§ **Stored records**
-------

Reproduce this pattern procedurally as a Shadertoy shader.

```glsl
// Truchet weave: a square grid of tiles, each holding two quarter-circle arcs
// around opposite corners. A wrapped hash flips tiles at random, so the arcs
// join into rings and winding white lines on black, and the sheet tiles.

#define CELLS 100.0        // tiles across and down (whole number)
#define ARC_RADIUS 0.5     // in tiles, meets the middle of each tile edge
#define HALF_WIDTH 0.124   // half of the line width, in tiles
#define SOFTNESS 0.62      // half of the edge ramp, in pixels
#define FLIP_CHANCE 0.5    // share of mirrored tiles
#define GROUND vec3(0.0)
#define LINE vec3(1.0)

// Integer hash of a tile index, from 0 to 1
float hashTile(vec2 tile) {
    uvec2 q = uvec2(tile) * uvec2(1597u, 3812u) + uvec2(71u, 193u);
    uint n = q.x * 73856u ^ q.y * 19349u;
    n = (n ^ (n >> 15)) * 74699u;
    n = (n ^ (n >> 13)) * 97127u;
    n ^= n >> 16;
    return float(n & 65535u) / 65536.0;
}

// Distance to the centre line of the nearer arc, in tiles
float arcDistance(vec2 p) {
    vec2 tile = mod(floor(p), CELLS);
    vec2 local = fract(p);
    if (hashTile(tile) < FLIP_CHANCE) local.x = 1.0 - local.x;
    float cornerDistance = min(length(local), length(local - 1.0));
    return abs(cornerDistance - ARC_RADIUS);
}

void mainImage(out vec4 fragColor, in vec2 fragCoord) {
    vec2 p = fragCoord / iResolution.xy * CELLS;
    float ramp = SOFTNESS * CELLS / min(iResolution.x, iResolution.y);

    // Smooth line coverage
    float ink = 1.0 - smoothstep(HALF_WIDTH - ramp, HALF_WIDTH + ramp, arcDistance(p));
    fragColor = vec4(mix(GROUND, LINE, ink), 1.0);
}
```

-------

§ **Instructions for the task**
Some lines in the data above hold the string "tiles". Find and copy each of them.

§ **Solution to the problem**
// Truchet weave: a square grid of tiles, each holding two quarter-circle arcs
// around opposite corners. A wrapped hash flips tiles at random, so the arcs
// join into rings and winding white lines on black, and the sheet tiles.
#define CELLS 100.0        // tiles across and down (whole number)
#define ARC_RADIUS 0.5     // in tiles, meets the middle of each tile edge
#define HALF_WIDTH 0.124   // half of the line width, in tiles
#define FLIP_CHANCE 0.5    // share of mirrored tiles
// Distance to the centre line of the nearer arc, in tiles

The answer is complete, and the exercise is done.